▶ _RECORDS PROVIDED_:
= = =
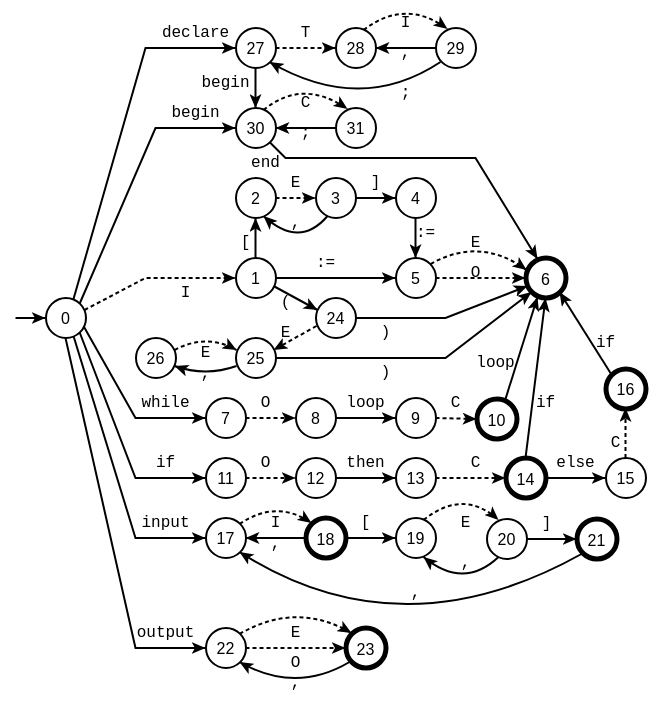
<!DOCTYPE html>
<html lang="en">
<head>
<meta charset="utf-8">
<title>State diagram</title>
<style>
:root { --ink: #000; --paper: #fff; }
* { box-sizing: border-box; }
html, body { margin: 0; background: var(--paper); }
.diagram { position: relative; width: 664px; height: 704px; overflow: hidden; background: var(--paper); color: var(--ink); }
.edges { position: absolute; inset: 0; display: block; }
.edges path { fill: none; stroke: var(--ink); stroke-width: 2; stroke-miterlimit: 10; marker-end: url(#arrow); }
.edges .dashed path { stroke-dasharray: 4 3; }
.edges marker path { fill: var(--ink); stroke: none; marker-end: none; }
.state, .label { position: absolute; left: calc(var(--x) * 1px + .5px); top: calc(var(--y) * 1px); transform: translate(-50%, -50%); }
.state { display: flex; align-items: center; justify-content: center; width: 42px; height: 42px; border: 2px solid var(--ink); border-radius: 50%; background: var(--paper); font: 16px/1 "Liberation Sans", sans-serif; padding-top: 2px; }
.final { width: 45px; height: 45px; border-width: 5px; }
.label { font: 16px/18px "Liberation Mono", monospace; white-space: pre; }
</style>
</head>
<body>
<main class="diagram">
<svg class="edges" width="664" height="704" viewBox="0 0 664 704" aria-hidden="true">
  <defs>
    <marker id="arrow" markerUnits="userSpaceOnUse" markerWidth="16" markerHeight="12" refX="14" refY="6" orient="auto">
      <path d="M14 6 0 12 3.5 6 0 0Z"/>
    </marker>
  </defs>
  <g transform="translate(.5 0)">
    <g class="solid">
      <path d="M15 318H45"/>
      <path d="M73 299 145 48H235"/>
      <path d="M79 304 155 128H235"/>
      <path d="M83 326 135 418H205"/>
      <path d="M79 332 135 478H205"/>
      <path d="M73 336 135 538H205"/>
      <path d="M65 338 135 648H205"/>
      <path d="M435 48H375"/>
      <path d="M440 62Q360 115 269 62"/>
      <path d="M255 68V108"/>
      <path d="M335 128H275"/>
      <path d="M269 142 285 158H475L537 259"/>
      <path d="M255 258V218"/>
      <path d="M327 216Q299 249 263 216"/>
      <path d="M355 198H395"/>
      <path d="M415 218V258"/>
      <path d="M275 278H395"/>
      <path d="M273 286 317 310"/>
      <path d="M355 318H445L527 286"/>
      <path d="M275 358H445L531 292"/>
      <path d="M236 366Q205 377 174 366"/>
      <path d="M335 418H395"/>
      <path d="M505 399 537 297"/>
      <path d="M335 478H395"/>
      <path d="M525 458 545 298"/>
      <path d="M545 478H605"/>
      <path d="M610 373 559 292"/>
      <path d="M305 538H245"/>
      <path d="M345 538H395"/>
      <path d="M498 557Q463 590 423 557"/>
      <path d="M526 539H576"/>
      <path d="M581 554Q400 655 239 552"/>
      <path d="M349 662Q295 694 239 662"/>
    </g>
    <g class="dashed">
      <path d="M84 310 145 278H235"/>
      <path d="M275 48H335"/>
      <path d="M363 30Q405-2 447 29"/>
      <path d="M263 110Q302 78 347 109"/>
      <path d="M275 198H315"/>
      <path d="M430 264Q480 236 526 270"/>
      <path d="M435 278H525"/>
      <path d="M316 326 273 350"/>
      <path d="M174 350Q206 333 236 350"/>
      <path d="M245 418H295"/>
      <path d="M435 418 476 419"/>
      <path d="M245 478H295"/>
      <path d="M435 478H505"/>
      <path d="M625 458V408"/>
      <path d="M239 524Q276 499 311 523"/>
      <path d="M423 520Q463 488 498 520"/>
      <path d="M239 634Q296 601 351 633"/>
      <path d="M245 648H345"/>
    </g>
  </g>
</svg>

<div class="state" style="--x:65;--y:318">0</div>
<div class="state" style="--x:255;--y:48">27</div>
<div class="state" style="--x:355;--y:48">28</div>
<div class="state" style="--x:455;--y:48">29</div>
<div class="state" style="--x:255;--y:128">30</div>
<div class="state" style="--x:355;--y:128">31</div>
<div class="state" style="--x:255;--y:198">2</div>
<div class="state" style="--x:335;--y:198">3</div>
<div class="state" style="--x:415;--y:198">4</div>
<div class="state" style="--x:255;--y:278">1</div>
<div class="state" style="--x:415;--y:278">5</div>
<div class="state final" style="--x:545;--y:278">6</div>
<div class="state" style="--x:335;--y:318">24</div>
<div class="state" style="--x:255;--y:358">25</div>
<div class="state" style="--x:155;--y:358">26</div>
<div class="state" style="--x:225;--y:418">7</div>
<div class="state" style="--x:315;--y:418">8</div>
<div class="state" style="--x:415;--y:418">9</div>
<div class="state final" style="--x:496;--y:419">10</div>
<div class="state" style="--x:225;--y:478">11</div>
<div class="state" style="--x:315;--y:478">12</div>
<div class="state" style="--x:415;--y:478">13</div>
<div class="state final" style="--x:525;--y:478">14</div>
<div class="state" style="--x:625;--y:478">15</div>
<div class="state final" style="--x:625;--y:388.5">16</div>
<div class="state" style="--x:225;--y:538">17</div>
<div class="state final" style="--x:325;--y:538">18</div>
<div class="state" style="--x:415;--y:538">19</div>
<div class="state" style="--x:506;--y:539">20</div>
<div class="state final" style="--x:596;--y:539">21</div>
<div class="state" style="--x:225;--y:648">22</div>
<div class="state final" style="--x:365;--y:648">23</div>

<span class="label" style="--x:195;--y:33">declare</span>
<span class="label" style="--x:305;--y:33">T</span>
<span class="label" style="--x:405;--y:23">I</span>
<span class="label" style="--x:405;--y:53">,</span>
<span class="label" style="--x:405;--y:93">;</span>
<span class="label" style="--x:225;--y:83">begin</span>
<span class="label" style="--x:195;--y:113">begin</span>
<span class="label" style="--x:305;--y:103">C</span>
<span class="label" style="--x:305;--y:133">;</span>
<span class="label" style="--x:265;--y:163">end</span>
<span class="label" style="--x:295;--y:183">E</span>
<span class="label" style="--x:295;--y:223">,</span>
<span class="label" style="--x:375;--y:183">]</span>
<span class="label" style="--x:245;--y:243">[</span>
<span class="label" style="--x:425;--y:233">:=</span>
<span class="label" style="--x:325;--y:263">:=</span>
<span class="label" style="--x:475;--y:243">E</span>
<span class="label" style="--x:475;--y:273">O</span>
<span class="label" style="--x:185;--y:293">I</span>
<span class="label" style="--x:285;--y:303">(</span>
<span class="label" style="--x:285;--y:333">E</span>
<span class="label" style="--x:385;--y:333">)</span>
<span class="label" style="--x:385;--y:373">)</span>
<span class="label" style="--x:205;--y:353">E</span>
<span class="label" style="--x:205;--y:374">,</span>
<span class="label" style="--x:495;--y:363">loop</span>
<span class="label" style="--x:545;--y:403">if</span>
<span class="label" style="--x:605;--y:343">if</span>
<span class="label" style="--x:615;--y:443">C</span>
<span class="label" style="--x:165;--y:403">while</span>
<span class="label" style="--x:265;--y:403">O</span>
<span class="label" style="--x:365;--y:403">loop</span>
<span class="label" style="--x:455;--y:403">C</span>
<span class="label" style="--x:165;--y:463">if</span>
<span class="label" style="--x:265;--y:463">O</span>
<span class="label" style="--x:365;--y:463">then</span>
<span class="label" style="--x:475;--y:463">C</span>
<span class="label" style="--x:575;--y:463">else</span>
<span class="label" style="--x:165;--y:523">input</span>
<span class="label" style="--x:275;--y:523">I</span>
<span class="label" style="--x:275;--y:544">,</span>
<span class="label" style="--x:365;--y:523">[</span>
<span class="label" style="--x:465;--y:523">E</span>
<span class="label" style="--x:465;--y:563">,</span>
<span class="label" style="--x:546;--y:524">]</span>
<span class="label" style="--x:415;--y:593">,</span>
<span class="label" style="--x:165;--y:633">output</span>
<span class="label" style="--x:295;--y:633">E</span>
<span class="label" style="--x:295;--y:663">O</span>
<span class="label" style="--x:295;--y:683">,</span>
</main>
</body>
</html>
= = =
▶ _WORK ITEM_:
Begin at the first line of the records and please reproduce every line exactly through the one containing "var(--ink); stroke: none;", leaving all pictures out.

▶ _ANSWER_:
<!DOCTYPE html>
<html lang="en">
<head>
<meta charset="utf-8">
<title>State diagram</title>
<style>
:root { --ink: #000; --paper: #fff; }
* { box-sizing: border-box; }
html, body { margin: 0; background: var(--paper); }
.diagram { position: relative; width: 664px; height: 704px; overflow: hidden; background: var(--paper); color: var(--ink); }
.edges { position: absolute; inset: 0; display: block; }
.edges path { fill: none; stroke: var(--ink); stroke-width: 2; stroke-miterlimit: 10; marker-end: url(#arrow); }
.edges .dashed path { stroke-dasharray: 4 3; }
.edges marker path { fill: var(--ink); stroke: none; marker-end: none; }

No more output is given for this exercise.